La Cage Aux Folles
The Best of Times, The Best of Shows
The award winning show “La Cage Aux Folles”, based on the book by Harvey Fierstein, was one of the best Broadway shows that I’ve ever seen. Quiet and heart warming. Boisterous and sorrowful. “La Cage” has it all. The Tuesday night opening at the State Theatre in Minneapolis, Minnesota began with a stunning Drag Queen in full regalia humorously taunting the audience. The story told is simple. Two young lovers, Jean-Michel and Anne, become engaged to be married and want their parents to meet. The twist is that Jean-Michel’s parents, Georges and Albin, are gay men who own a famous drag club where Albin is the star Drag Queen. Anne’s parents are conservative and her father is a Senator. Craziness and heartbreak ensue as Jean-Michel and his parents try to suddenly recreate their family into something “socially acceptable” in time for dinner. Jerry Herman’s outstanding music and lyrics help tell the story of their plight to conform to conservative social morals.
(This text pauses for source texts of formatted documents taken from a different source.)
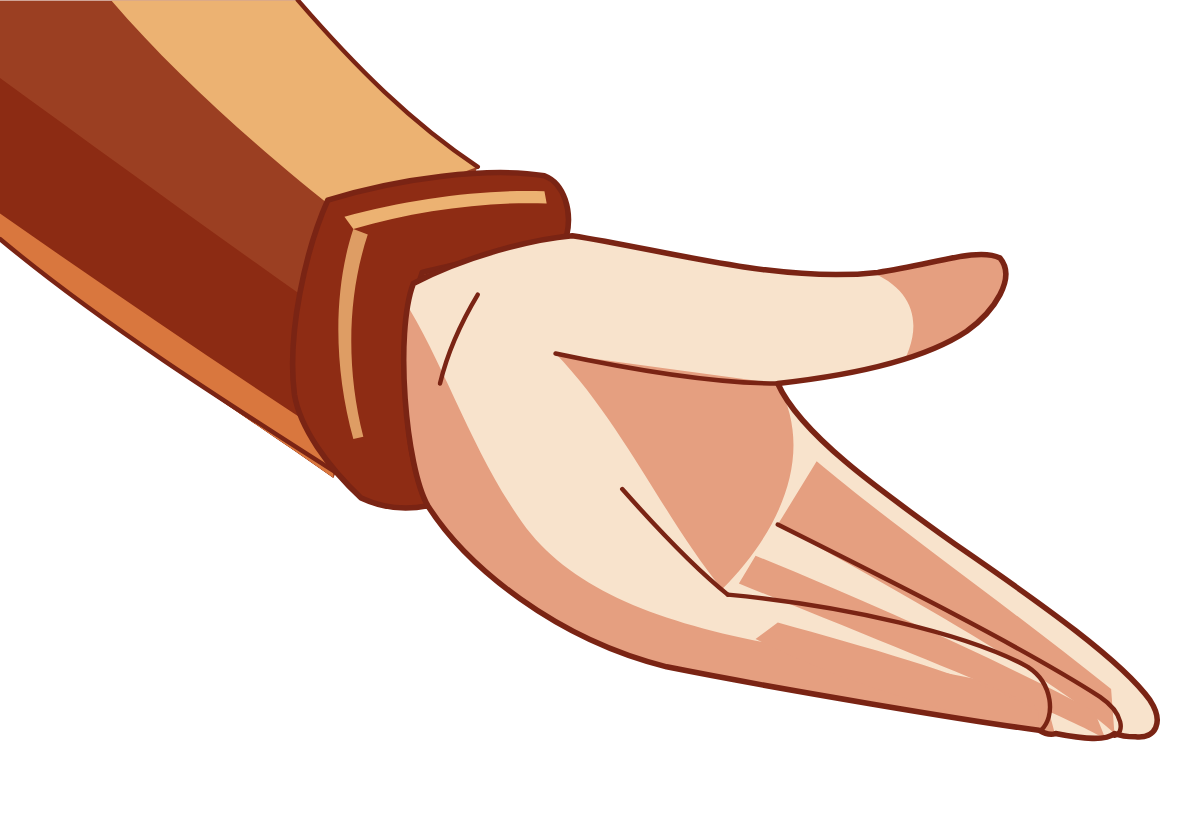
<!DOCTYPE html>
<html lang="en">
<head>
<meta charset="utf-8">
<title>Open Hand</title>
<link rel="stylesheet" href="https://fonts.googleapis.com/css2?family=Inter&display=swap">
<style>
  :root {
    --bg: #ffffff;
    --outline: #7a2414;
    --sleeve-base: #9b3f22;
    --sleeve-dark: #8c2b13;
    --sleeve-light: #ecb272;
    --sleeve-warm: #d9773e;
    --cuff: #8e2c14;
    --skin-light: #f8e3cc;
    --skin-shade: #e59f80;
  }
  html, body {
    margin: 0;
    width: 1200px;
    height: 817px;
    overflow: hidden;
    background: var(--bg);
    font-family: "Inter", sans-serif;
  }
  svg { display: block; }
  .line { fill: none; stroke: var(--outline); stroke-width: 4; stroke-linecap: round; stroke-linejoin: round; }
  .edge { fill: none; stroke: var(--outline); stroke-width: 5; stroke-linejoin: round; stroke-linecap: round; }
</style>
</head>
<body>
<svg width="1200" height="817" viewBox="0 0 1080 735" role="img" aria-label="An open hand reaching out from a brown sleeve">
  <defs>
    <clipPath id="sleeve-clip">
      <path d="M0,0 L268,0 C320,60 370,110 430,150 L300,430 C200,360 90,290 0,215 Z"/>
    </clipPath>
    <path id="hand-shape" d="M372,255 C420,230 480,215 515,212 C600,225 700,255 790,245 C840,238 880,222 900,232 C915,250 895,280 870,298 C840,318 790,335 700,345 C720,390 790,440 860,490 C940,545 1010,595 1035,630 C1048,650 1040,665 1022,663 C1015,663 1008,662 1003,660 C995,667 975,665 950,660 C945,662 940,660 935,657 C880,650 700,620 600,600 C500,575 420,510 385,455 C365,420 355,300 372,255 Z"/>
    <clipPath id="hand-clip">
      <use href="#hand-shape"/>
    </clipPath>
  </defs>

  <g id="sleeve">
    <g clip-path="url(#sleeve-clip)">
      <rect width="500" height="460" fill="var(--sleeve-base)"/>
      <path d="M100,0 L268,0 C320,60 370,110 430,150 L310,195 C240,140 160,70 100,0 Z" fill="var(--sleeve-light)"/>
      <path d="M0,70 C110,150 220,230 320,300 L300,430 C200,360 90,290 0,215 Z" fill="var(--sleeve-dark)"/>
      <path d="M0,192 C100,262 200,330 300,395 L300,430 C200,360 90,290 0,215 Z" fill="var(--sleeve-warm)"/>
    </g>
    <path class="line" d="M268,0 C320,60 370,110 430,150"/>
    <path class="line" d="M0,215 C90,290 200,360 310,430"/>
  </g>

  <g id="cuff">
    <path d="M295,180 C360,160 440,150 490,158 C508,165 515,190 510,212 C470,225 420,235 380,245 C360,300 360,400 385,455 C360,460 340,455 325,448 C295,420 270,385 265,355 C258,300 275,225 295,180 Z" fill="var(--cuff)" stroke="var(--outline)" stroke-width="5" stroke-linejoin="round"/>
    <path d="M310,195 C370,178 440,170 490,172 L492,183 C440,181 375,189 318,206 Z" fill="var(--sleeve-light)"/>
    <path d="M318,206 C300,260 300,330 318,395 L327,393 C311,330 313,265 331,211 Z" fill="var(--sleeve-light)" opacity="0.85"/>
  </g>

  <g id="hand">
    <use href="#hand-shape" fill="var(--skin-light)"/>
    <g clip-path="url(#hand-clip)" fill="var(--skin-shade)">
      <path d="M350,250 C395,310 420,400 470,470 C520,540 620,570 760,590 C840,602 900,615 940,625 L960,700 L340,700 Z"/>
      <path d="M780,243 C830,262 830,300 808,335 L930,340 L930,215 Z"/>
      <path d="M500,318 C560,380 600,470 650,530 C700,480 735,410 700,345 Z"/>
      <path d="M735,415 C800,470 900,540 1000,620 L1003,660 C960,620 860,560 700,472 Z"/>
      <path d="M680,500 C790,545 900,595 985,640 L995,665 C950,640 850,600 665,525 Z"/>
      <path d="M700,560 C790,585 880,610 935,640 L935,657 C860,645 760,615 680,575 Z"/>
    </g>
    <use href="#hand-shape" class="edge"/>
    <path class="line" d="M500,318 C580,335 650,345 700,345"/>
    <path class="line" d="M560,440 C600,485 630,515 655,535"/>
    <path class="line" d="M700,472 C800,522 920,582 990,627 C1012,642 1012,660 1003,662"/>
    <path class="line" d="M655,535 C760,545 870,570 925,600 C948,615 950,645 937,657"/>
    <path class="line" d="M430,265 C415,290 402,320 396,345"/>
  </g>
</svg>
</body>
</html>
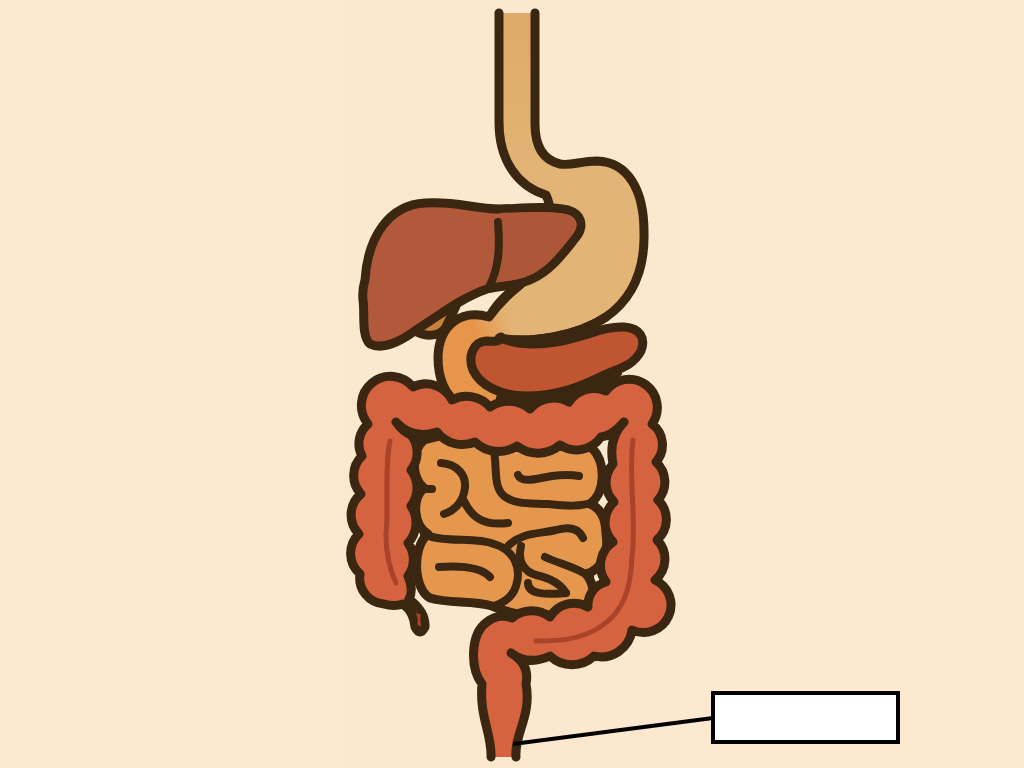
<!DOCTYPE html>
<html lang="en">
<head>
<meta charset="utf-8">
<title>Digestive system diagram</title>
<style>
:root {
  --paper: #fce9d0;
  --panel: #fbe8cf;
  --outline: #3b2612;
  --oesophagus: #dfaa6b;
  --stomach: #e2b475;
  --liver: #b3593b;
  --liver-lobe: #ad5638;
  --gallbladder: #c9803c;
  --duodenum: #e8954c;
  --pancreas: #c05531;
  --small-bowel: #e6974e;
  --colon: #d5633f;
  --colon-band: #a9432a;
}
html, body { margin: 0; width: 1024px; height: 768px; overflow: hidden; background: var(--paper); }
svg { display: block; }
.organ { stroke: var(--outline); stroke-width: 9; stroke-linecap: round; stroke-linejoin: round; }
.fold { fill: none; stroke: var(--outline); stroke-width: 8; stroke-linecap: round; stroke-linejoin: round; }
.band { fill: none; stroke: var(--colon-band); stroke-width: 5; stroke-linecap: round; stroke-linejoin: round; }
.leader { stroke: #000; stroke-width: 4; }
.label { fill: #fff; stroke: #000; stroke-width: 4; }
</style>
</head>
<body>
<svg width="1024" height="768" viewBox="0 0 1024 768" role="img" aria-label="Diagram of the digestive system with a blank label">
  <defs>
    <linearGradient id="stomach-tone" x1="0" y1="0" x2="0" y2="1">
      <stop offset="0" stop-color="var(--oesophagus)"/>
      <stop offset=".5" stop-color="var(--stomach)"/>
      <stop offset="1" stop-color="var(--stomach)"/>
    </linearGradient>
    <linearGradient id="pylorus-tone" gradientUnits="userSpaceOnUse" x1="474" y1="330" x2="510" y2="318">
      <stop offset="0" stop-color="var(--duodenum)"/>
      <stop offset="1" stop-color="var(--stomach)"/>
    </linearGradient>
  </defs>

  <rect width="1024" height="768" fill="var(--paper)"/>
  <rect x="341" width="343" height="768" fill="var(--panel)"/>

  <g id="gallbladder">
    <path class="organ" fill="var(--gallbladder)" d="M412 329C424 338 440 337 446 327L456 306L436 308Z"/>
  </g>

  <g id="stomach-and-duodenum">
    <path class="organ" fill="url(#stomach-tone)" d="M499 13V122C499 160 517 186 546 195C549 201 551 210 552 222L540 270C524 282 502 294 490 316L498 338C530 344 578 336 606 317C632 299 645 270 644 232C644 190 628 162 597 161C581 161 571 166 560 164C543 160 535 146 535 124V13" />
    <path fill="var(--duodenum)" d="M490 317C462 310 439 324 438 357C438 380 446 398 462 408L524 408C492 395 474 380 473 358C473 344 481 338 499 338Z"/>
    <path fill="url(#pylorus-tone)" d="M474 316L492 313L514 296L514 338L499 339L478 342Z"/>
    <path class="organ" fill="none" d="M520 285Q500 301 489 317C462 309 439 324 438 357C438 380 446 396 460 405M499 338C530 344 578 336 606 317"/>
  </g>

  <g id="pancreas">
    <path class="organ" fill="var(--pancreas)" d="M501 337C499 343 493 341 486 341C472 342 468 358 473 370C480 385 500 396 526 396C558 396 582 386 602 376C620 368 633 366 641 351C646 338 640 328 624 327C603 326 586 337 556 342C532 346 515 344 501 338Z"/>
    <path class="fold" d="M500 398L520 404L600 384L618 373"/>
  </g>

  <g id="liver">
    <path class="organ" fill="var(--liver)" d="M365 280C368 235 390 205 425 203C458 201 473 209 500 209C527 208 548 206 568 210C582 214 584 226 577 236C564 252 552 270 532 279C518 286 503 285 487 289C461 298 440 315 416 330C400 342 382 350 370 344C361 336 365 312 363 300Q362 290 365 280Z"/>
    <path fill="var(--liver-lobe)" d="M500 213C526 212 546 211 566 214C578 217 579 226 573 234C560 250 548 267 530 275C517 281 503 281 491 283C500 262 500 238 498 222Z"/>
    <path class="fold" d="M498 222C500 247 499 267 490 285"/>
  </g>

  <g id="small-intestine">
    <path class="organ" fill="var(--small-bowel)" d="M424 440C410 452 412 478 424 488C411 500 414 526 428 534C411 548 414 590 430 598C450 604 472 600 492 606C506 612 520 616 540 616L586 610C596 602 595 584 586 574C602 570 609 552 606 534C606 518 600 508 590 504C606 492 606 462 592 448L560 436H440Z"/>
    <g class="fold">
      <path d="M441 463C458 464 466 476 465 487C464 500 456 510 444 514"/>
      <path d="M424 489H432"/>
      <path d="M464 501C472 518 484 526 508 523"/>
      <path d="M493 446C498 464 492 486 504 496C516 505 530 503 548 504C566 506 580 507 594 502"/>
      <path d="M518 475C522 484 538 478 552 476Q568 474 579 476"/>
      <path d="M424 534C446 544 474 536 494 544C514 550 522 568 516 586C513 596 506 602 494 606"/>
      <path d="M439 567C454 566 480 566 490 577"/>
      <path d="M508 546C522 532 540 534 556 530C570 526 579 529 583 538"/>
      <path d="M521 546C517 562 525 572 536 575C550 578 560 583 566 593"/>
      <path d="M545 557C560 564 579 568 590 577"/>
      <path d="M528 583C528 596 550 594 566 593"/>
    </g>
  </g>

  <g id="large-intestine">
    <path class="organ" fill="var(--colon)" d="M491 757C492 734 479 716 482 684C470 668 470 634 487 622Q498 613 512 618
      A30 30 0 0 1 550 617A28 28 0 0 1 588 607A24 24 0 0 1 606 582
      A28 28 0 0 1 613 542A28 28 0 0 1 614 502A28 28 0 0 1 613 464Q608 438 624 422
      Q612 436 601 437A30 30 0 0 1 560 445A34 34 0 0 1 517 446A34 34 0 0 1 475 442A32 32 0 0 1 437 432Q412 440 396 422
      Q403 432 411 435A28 28 0 0 1 411 470A30 30 0 0 1 411 506A30 30 0 0 1 408 543A28 28 0 0 1 408 576Q414 590 409 599
      Q426 612 425 627Q420 637 415 627Q414 612 403 604Q394 607 384 604
      A26 26 0 0 1 360 574A27 27 0 0 1 359 534A27 27 0 0 1 361 494A27 27 0 0 1 362 456A26 26 0 0 1 368 424
      A27 27 0 0 1 413 387A29 29 0 0 1 452 400A31 31 0 0 1 490 407A33 33 0 0 1 530 409A31 31 0 0 1 569 402A30 30 0 0 1 606 391
      A27 27 0 0 1 652 424A26 26 0 0 1 656 462A27 27 0 0 1 658 500A27 27 0 0 1 657 540A27 27 0 0 1 655 580
      A27 27 0 0 1 632 630A31 31 0 0 1 594 656A32 32 0 0 1 550 656Q528 666 511 653
      Q530 664 526 684C532 716 514 734 516 757"/>
    <g class="band">
      <path d="M390 441C384 470 389 505 386 535C386 556 390 570 396 583"/>
      <path d="M633 440C628 478 637 520 632 556C631 588 624 612 600 627C580 640 558 641 536 641"/>
      <path d="M419 615V624" stroke-width="3"/>
    </g>
  </g>

  <g id="blank-label">
    <line class="leader" x1="513" y1="744" x2="713" y2="718"/>
    <rect class="label" x="713" y="693" width="185" height="49"/>
  </g>
</svg>
</body>
</html>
I enjoyed St. Paul native Christopher Sieber in the role of Albin, Georges partner in show biz and in life. The way he stunned the audience into silence during his intense rendition of “I Am What I Am” truly shows why he was nominated for two Tony Awards. I liked the way that Mr. Sieber played his role as the more playful side of Albin, rather than a more whiny diva characterization. I didn’t like Cathy Newman as Madame Didon, the mother of Anne. She was far too quiet and regularly hid behind things and people. What I did like was how she played the character when she was drunk. I thought that the Cagelles were impressive at imitating how women move when they danced. The men were surprisingly good at dancing in heels and impressive when cartwheeling in wigs. My favorite dance scene took place at the La Cage Aux Folles, where the Cagelles danced in a giant birdcage in front of a background of blinking neon stars.
All of the technical aspects of the show worked together to create a fun and carefree, but meanigful atmosphere. The intricate costume designs for “La Cage” were a work of sparkly genius. Albin’s dress in “I Am What I Am” was truly magnificent. The shinning gold sequins and swirling black veils and lace were perfect for the sad, but defiant mood. “La Cage’s” set design was simple and did not distract from the show itself. I appreciated the minimalism of the white column arches, only two tables, and purple curtains hanging down on the sides of the arches to represent a restaurant during the song “The Best of Times”. The props were inspired. I especially enjoyed the use of a step ladder by Albin to climb down, with Georges help, from the arm of a couch where Albin seemed to be stuck. The lighting worked well to highlight important parts of the show. When Albin was alone singing “I Am What I Am” Georges came out from backstage. Albin remained lit with a spotlight. Georges was hidden in the dark, though he was still an integral part of the scene. It seemed symbolical to me.
I thought that “La Cage Aux Folles” was an impressive show technically and visually. Even though I found some of the secondary actors weak, as a whole I enjoyed the cast’s acting and singing. It was fun to see the acting icon George Hamilton in person! Because of the blatant sexual jokes, as a fourteen year old, I would suggest that this show might not be appropriate to anyone younger than twelve. Yes, I would recommend seeing this show. In fact I’m going again for the closing performance on Sunday!